My business is a reflection of me and a big part of me is my spirituality and belief in GOD and love for JESUS and for LIFE and the UNIVERSE and for LOVE itself. One of my favorite book on leadership is Lead Like Jesus by Ken Blanchard and Phil Hodges. The teachings in this book can be applied in the classroom and in business, without proselytizing or turning people off to my faith because essentially it promotes leading through serving. Leading by example is pretty much the only evangelizing I'm comfortable with giving AND receiving. I can tell much more by what you do than by what you say.

So, OF COURSE, I believe that business owners CAN make decisions based on their beliefs. It is when businesses make decisions and use their religion as an EXCUSE to do something unethical that it really gets under my skin. If Hobby Lobby wants to NOT fund certain forms of its female employees' healthcare, then that is their choice, but don't make it about religion. (They know they HAVE to make it about religion because it's the only loophole they could find.)

They are claiming it's because the four types of birth control that they are choosing to not cover cause abortions--something that most Christian organizations generally oppose. However, THAT'S NOT TRUE: Three of the four types of birth control that they are NOT covering stop ovulation, which makes fertilization impossible. One of the types of birth control, if implanted after fertilization, stops a fertilized egg from implanting. That does not fit the medical definition of abortion. It doesn't fit my personal definition either. All that IUD does is prevent a pregnancy from occurring.

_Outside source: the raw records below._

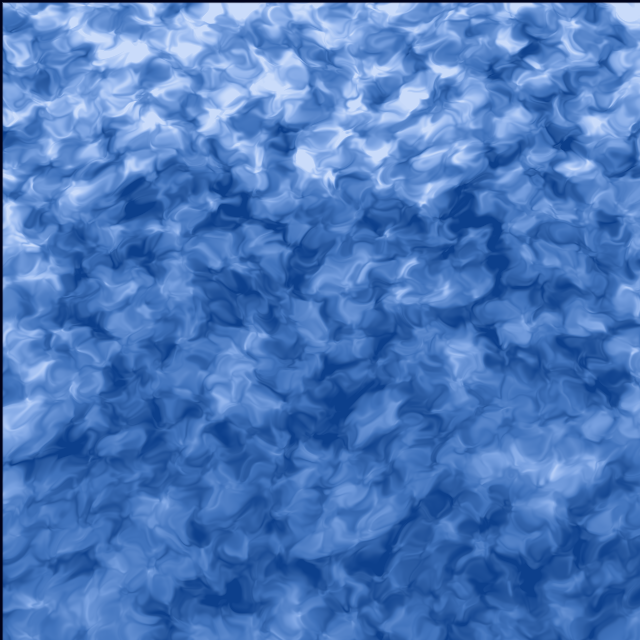
This texture is drawn by a three.js fragment shader. Its source:

```glsl
varying vec2 vUv;

const vec3 DEEP_BLUE = vec3(0.05, 0.25, 0.55);
const vec3 SHADE_BLUE = vec3(0.16, 0.35, 0.63);
const vec3 SKY_BLUE = vec3(0.25, 0.45, 0.74);
const vec3 HAZE_BLUE = vec3(0.35, 0.53, 0.80);
const vec3 PALE_BLUE = vec3(0.47, 0.63, 0.88);
const vec3 CLOUD_LIGHT = vec3(0.63, 0.75, 0.95);
const vec3 CLOUD_WHITE = vec3(0.79, 0.86, 0.98);
const vec3 FRAME_NAVY = vec3(0.0, 0.01, 0.10);
const vec2 LIGHT_DIR = vec2(0.35, 0.6);
const float PUFF_MEAN = 0.38;

vec3 hash3(vec2 cell) {
  vec3 q = fract(vec3(cell.xyx) * vec3(0.1031, 0.1030, 0.0973));
  q += dot(q, q.yxz + 33.33);
  return fract((q.xxy + q.yzz) * q.zyx);
}

// Cellular noise: overlapping soft mounds, brighter on the lit side
float puffs(vec2 p) {
  vec2 cell = floor(p);
  float gap = 1.0;
  for (int j = -1; j <= 1; j++) {
    for (int i = -1; i <= 1; i++) {
      vec2 id = cell + vec2(float(i), float(j));
      vec3 rnd = hash3(id);
      vec2 offset = p - id - 0.1 - 0.8 * rnd.xy;
      float radius = mix(0.7, 1.0, fract(rnd.z * 7.3));
      float mound = 1.0 - smoothstep(0.0, 1.0, length(offset) / radius);
      float lit = 1.0 + 0.7 * dot(offset, LIGHT_DIR);
      gap *= 1.0 - clamp(mound * lit * mix(0.3, 1.0, rnd.z), 0.0, 1.0);
    }
  }
  return 1.0 - gap;
}

float puffDetail(vec2 p, float scale) {
  return puffs(p * scale + scale * 1.7) - PUFF_MEAN;
}

// Layered sines bend the large forms
vec2 sway(vec2 p, float amount) {
  vec2 bend = sin(p.yx * vec2(11.0, 13.0) + vec2(0.4, 2.1));
  bend += 0.5 * sin(p.yx * vec2(27.0, 23.0) + p * 9.0);
  return p + amount * bend;
}

// Fine cells fray the outlines
vec2 fray(vec2 p, float scale, float amount) {
  vec2 shift = vec2(puffDetail(p, scale), puffDetail(p + 5.3, scale));
  return p + amount * shift;
}

// Broad light: bright top, dim base and a dark winding lane
float skyLight(vec2 uv) {
  float light = 0.14 + 0.2 * uv.y + 0.35 * uv.y * uv.y * uv.y;
  float center = 0.45 + 0.05 * sin(uv.y * 9.0);
  float across = (uv.x - center) / 0.11;
  float along = smoothstep(0.05, 0.3, uv.y) * (1.0 - smoothstep(0.5, 0.8, uv.y));
  return light + 0.1 * (0.5 - uv.x) - 0.18 * along * exp(-across * across);
}

vec3 blend(vec3 below, vec3 above, float start, float tone) {
  return mix(below, above, clamp((tone - start) / 0.25, 0.0, 1.0));
}

vec3 skyRamp(float tone) {
  vec3 color = blend(DEEP_BLUE, SHADE_BLUE, -0.25, tone);
  color = blend(color, SKY_BLUE, 0.0, tone);
  color = blend(color, HAZE_BLUE, 0.25, tone);
  color = blend(color, PALE_BLUE, 0.5, tone);
  color = blend(color, CLOUD_LIGHT, 0.75, tone);
  return blend(color, CLOUD_WHITE, 1.0, tone);
}

void main() {
  vec2 uv = vUv;

  // Puffs flatten slightly toward the top
  vec2 p = vec2(uv.x - 0.12 * uv.y, uv.y + 0.15 * uv.y * uv.y);
  vec2 swayed = sway(p, 0.012);
  vec2 ragged = fray(fray(swayed, 24.0, 0.025), 58.0, 0.014);

  // Cloud layers from broad patches down to wisps
  float patches = puffDetail(fray(swayed, 11.0, 0.07), 5.0);
  float mounds = puffDetail(ragged, 17.0);
  float tufts = puffDetail(ragged, 34.0);
  float wisps = puffDetail(ragged, 72.0);
  float relief = 0.9 * mounds + 0.55 * tufts + 0.28 * wisps;

  float contrast = mix(0.75, 1.3, smoothstep(0.1, 1.0, uv.y));
  float tone = skyLight(uv) + 0.6 * patches + contrast * relief;

  // Thin dark frame along the left and top
  float edge = min(uv.x, 1.0 - uv.y);
  vec3 color = mix(FRAME_NAVY, skyRamp(tone), smoothstep(0.0025, 0.006, edge));
  gl_FragColor = vec4(color, 1.0);
}
```
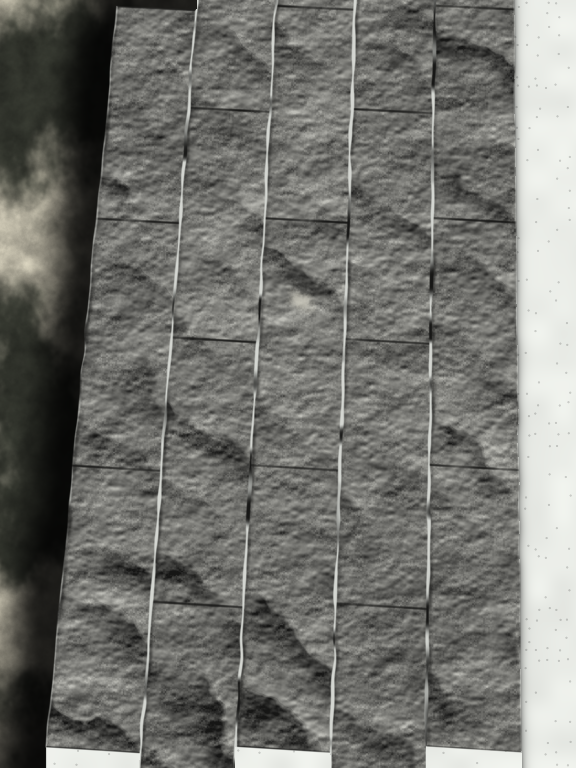
A Shadertoy shader for this texture:

```glsl
// Five leaning columns of split-face grey stone cladding between stained concrete and white foam.

const float COLUMNS = 5.0;
const vec2 LEFT_EDGE = vec2(0.076, 0.203);     // x of first seam at bottom, top
const vec2 COLUMN_WIDTH = vec2(0.166, 0.1378);  // column width at bottom, top
const vec3 ROW_CURVE = vec3(0.013, 0.255, 0.0225); // depth = a + b*row + c*row^2
const float ROWS = 3.0;
const float LEDGES_PER_ROW = 3.0;
const float SEAM_WIDTH = 0.0017;
const float JOINT_WIDTH = 0.0014;
const float RELIEF = 1.1;
const vec2 LIGHT_STEP = vec2(-0.0015, 0.0035);
const vec3 STONE = vec3(0.425, 0.425, 0.41);
const vec3 CREVICE = vec3(0.09, 0.09, 0.085);
const vec3 SEAM = vec3(0.83, 0.84, 0.82);
const vec3 FOAM = vec3(0.92, 0.93, 0.91);
const vec3 CONCRETE = vec3(0.73, 0.71, 0.64);
const vec3 STAIN = vec3(0.19, 0.20, 0.17);
const vec2 SCUFF = vec2(0.394, 0.607);

float hash(vec2 p) {
    vec3 q = fract(vec3(p.xyx) * 0.1031);
    q += dot(q, q.yzx + 33.33);
    return fract((q.x + q.y) * q.z);
}

float noise(vec2 p) {
    vec2 i = floor(p), f = fract(p);
    f = f * f * (3.0 - 2.0 * f);
    return mix(mix(hash(i), hash(i + vec2(1, 0)), f.x),
               mix(hash(i + vec2(0, 1)), hash(i + vec2(1, 1)), f.x), f.y);
}

float fbm(vec2 p) {
    float sum = 0.0, amp = 0.5;
    for (int i = 0; i < 5; i++) {
        sum += amp * noise(p);
        p = mat2(1.6, 1.2, -1.2, 1.6) * p + 17.3;
        amp *= 0.55;
    }
    return sum;
}

// Rough surface height, slightly stretched across the columns
float stoneHeight(vec2 p) {
    float chips = abs(noise(p * vec2(26.0, 38.0) + 4.0) - 0.5);
    return fbm(p * vec2(15.0, 21.0)) + 0.22 * chips + 0.13 * noise(p * vec2(120.0, 190.0));
}

vec3 stoneColor(vec2 p, float x, float row, float column) {
    float relief = stoneHeight(p) - stoneHeight(p + LIGHT_STEP);

    // Slanted ledges: bright crest, then a shadow fading downward
    float slant = 0.35 * x + 0.35 * x * x;
    float ledge = row * LEDGES_PER_ROW - slant + hash(vec2(column, 7.0))
                + 0.9 * (fbm(p * 11.0 + column * 9.0) - 0.5);
    float id = floor(ledge), f = ledge - id;
    float strength = mix(0.25, 1.0, hash(vec2(id + 20.0, column + 3.0)));
    strength *= smoothstep(0.2, 0.65, noise(p * 13.0 + 31.0));
    float shadow = smoothstep(0.0, 0.07, f) * (1.0 - smoothstep(0.1, 0.55, f));
    float crest = smoothstep(0.6, 0.97, f) * (1.0 - smoothstep(0.97, 1.0, f));

    float tone = 1.0 + RELIEF * relief * 3.2 - 0.6 * shadow * strength
               + 0.24 * crest * strength + 0.35 * (fbm(p * 7.0 + 50.0) - 0.48);
    tone += 0.26 * (hash(floor(p * 420.0)) - 0.5) * noise(p * 60.0);
    tone += 0.15 * exp(-18.0 * dot(p - vec2(0.39, 0.58), p - vec2(0.39, 0.58)));
    vec3 color = STONE * clamp(tone, 0.2, 1.75);

    float scuff = length((p - SCUFF) * vec2(1.0, 1.3)) + 0.035 * (fbm(p * 45.0) - 0.5);
    return mix(color, vec3(0.82, 0.81, 0.76), 0.75 * (1.0 - smoothstep(0.004, 0.025, scuff)));
}

vec3 concreteColor(vec2 p, float depth, float x) {
    float bands = exp(-60.0 * pow(depth - 0.12, 2.0)) + exp(-45.0 * pow(depth - 0.62, 2.0));
    float stain = fbm(p * vec2(13.0, 10.0) + 3.0) + 0.28 * bands - 0.08;
    vec3 color = mix(CONCRETE, STAIN, smoothstep(0.38, 0.78, stain));
    color *= 0.72 + 0.5 * fbm(p * 55.0);
    float contact = smoothstep(-0.75, -0.1, x + 0.3 * (fbm(p * 9.0) - 0.5));
    return color * (1.0 - 0.85 * contact) * (1.0 - 0.6 * smoothstep(0.9, 0.98, depth));
}

vec3 foamColor(vec2 p) {
    vec2 grid = p * 75.0, cell = floor(grid);
    vec2 center = 0.25 + 0.5 * vec2(hash(cell), hash(cell + 40.0));
    float pit = 1.0 - smoothstep(0.06, 0.16, length(fract(grid) - center));
    return FOAM * (0.97 + 0.06 * noise(p * 30.0) - 0.16 * pit * step(0.72, hash(cell + 9.0)));
}

void mainImage(out vec4 fragColor, in vec2 fragCoord) {
    vec2 uv = fragCoord / iResolution.xy;
    vec2 p = uv * vec2(0.75, 1.0);
    float aa = 1.0 / iResolution.y, depth = 1.0 - uv.y;

    // Perspective column and row coordinates
    float width = mix(COLUMN_WIDTH.x, COLUMN_WIDTH.y, uv.y);
    float across = (uv.x - mix(LEFT_EDGE.x, LEFT_EDGE.y, uv.y)) / width;
    across += 0.025 * (noise(p * vec2(8.0, 35.0)) - 0.5);
    float column = clamp(floor(across), 0.0, COLUMNS - 1.0), x = across - column;
    float odd = mod(column, 2.0);
    float row = (sqrt(ROW_CURVE.y * ROW_CURVE.y + 4.0 * ROW_CURVE.z * (depth - ROW_CURVE.x))
              - ROW_CURVE.y) / (2.0 * ROW_CURVE.z);
    row += 0.025 * (hash(vec2(column, 2.0)) - 0.5) - 0.02 * (x - 0.5);

    // Ground: concrete at left, foam at right and along the foot
    float foam = max(smoothstep(-aa, aa, across - 4.5),
                     smoothstep(-aa, aa, depth - 0.969) * smoothstep(-aa, aa, uv.x - 0.08));
    vec3 color = mix(concreteColor(p, depth, across), foamColor(p), foam);
    color *= 1.0 - 0.4 * exp(-25.0 * max(across - COLUMNS, 0.0)) * step(COLUMNS, across);

    // Stone with staggered joints
    float rowSize = ROW_CURVE.y + 2.0 * ROW_CURVE.z * row;
    float firstRow = mix(-0.03 * column, -0.5, odd), lastRow = ROWS + 0.5 * odd;
    float sides = min(across, COLUMNS - across) * width * 0.75;
    float ends = min(row - firstRow, lastRow - row) * rowSize;
    float inside = smoothstep(-aa, aa, min(sides, ends));
    vec3 stone = stoneColor(p, x, row, column);
    float joint = abs(fract(row + 0.5 * odd + 0.5) - 0.5) * rowSize;
    float jointMask = 1.0 - smoothstep(JOINT_WIDTH - aa, JOINT_WIDTH + aa, joint);
    stone = mix(stone, CREVICE, jointMask * (0.4 + 0.6 * noise(p * 35.0)));

    // Bright broken seams with a dark lip beside them
    float side = (across - floor(across + 0.5)) * width * 0.75;
    float lip = exp(-pow((side - 0.003) / 0.0028, 2.0));
    stone = mix(stone, CREVICE, 0.6 * lip * noise(p * vec2(10.0, 28.0) + 8.0));
    float seamWidth = SEAM_WIDTH * (0.5 + noise(p * vec2(9.0, 40.0) + 12.0));
    float seam = 1.0 - smoothstep(seamWidth - aa, seamWidth + aa, abs(side));
    float intact = smoothstep(0.14, 0.4, noise(p * vec2(12.0, 30.0) + 70.0));
    float outer = across < 0.5 ? 0.45 : (across > 4.5 ? 0.2 : 1.0);
    stone = mix(stone, mix(CREVICE, SEAM, intact), seam * outer);

    fragColor = vec4(mix(color, stone, inside), 1.0);
}
```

Medical definitions aside, I realize that some people view a fertilized egg as a baby and so therefore they may view that type of device as abortifacient. Let's venture into the realm of the hypothetical.

Your beloved female someone (aunt, mom, daughter, sister, friend) is employed by Hobby Lobby (or the hundreds of other businesses who will use the recent decision to remove certain healthcare options--mostly from women) and she is raped. TERRIBLE. HORRIBLE. SITUATION. She is potentially pregnant. She doesn't know. Hormones do bad things to her. She knows this from experience. Because of this, she opts for the non-hormonal copper IUD, which will make it impossible for the potentially fertilized egg that she is carrying inside of her (made up of 50% rapist's DNA) to implant. She should have this option. There are some fates worse than death. Then again, maybe she chooses to wait and see if she is pregnant. Maybe she ends up being pregnant and goes through with the pregnancy. The point is--it's HER choice--not her employer's.

And the idea that vasectomies and Viagra (Vi-GAG-ra) are still covered is just ... gross, and I'm sure that there are some religious implications here, but bottom line: If it's good for the goose; it's good for the gander.

If you want to make decisions based on your religion, then do, but don't cherry pick what you will and will not do in the name of your religion and DON'T use your religion to hurt women. Know that just like you ... you corporate "person" you ... I (flesh and blood person, here!) have the ability to make my own decisions based on my own personal beliefs, and I plan on exercising those rights when I choose where to shop. I plan on voicing my opinion via social media and in correspondence with my representatives.

I encourage anyone who believes in something to get out of your armchair and do something about it.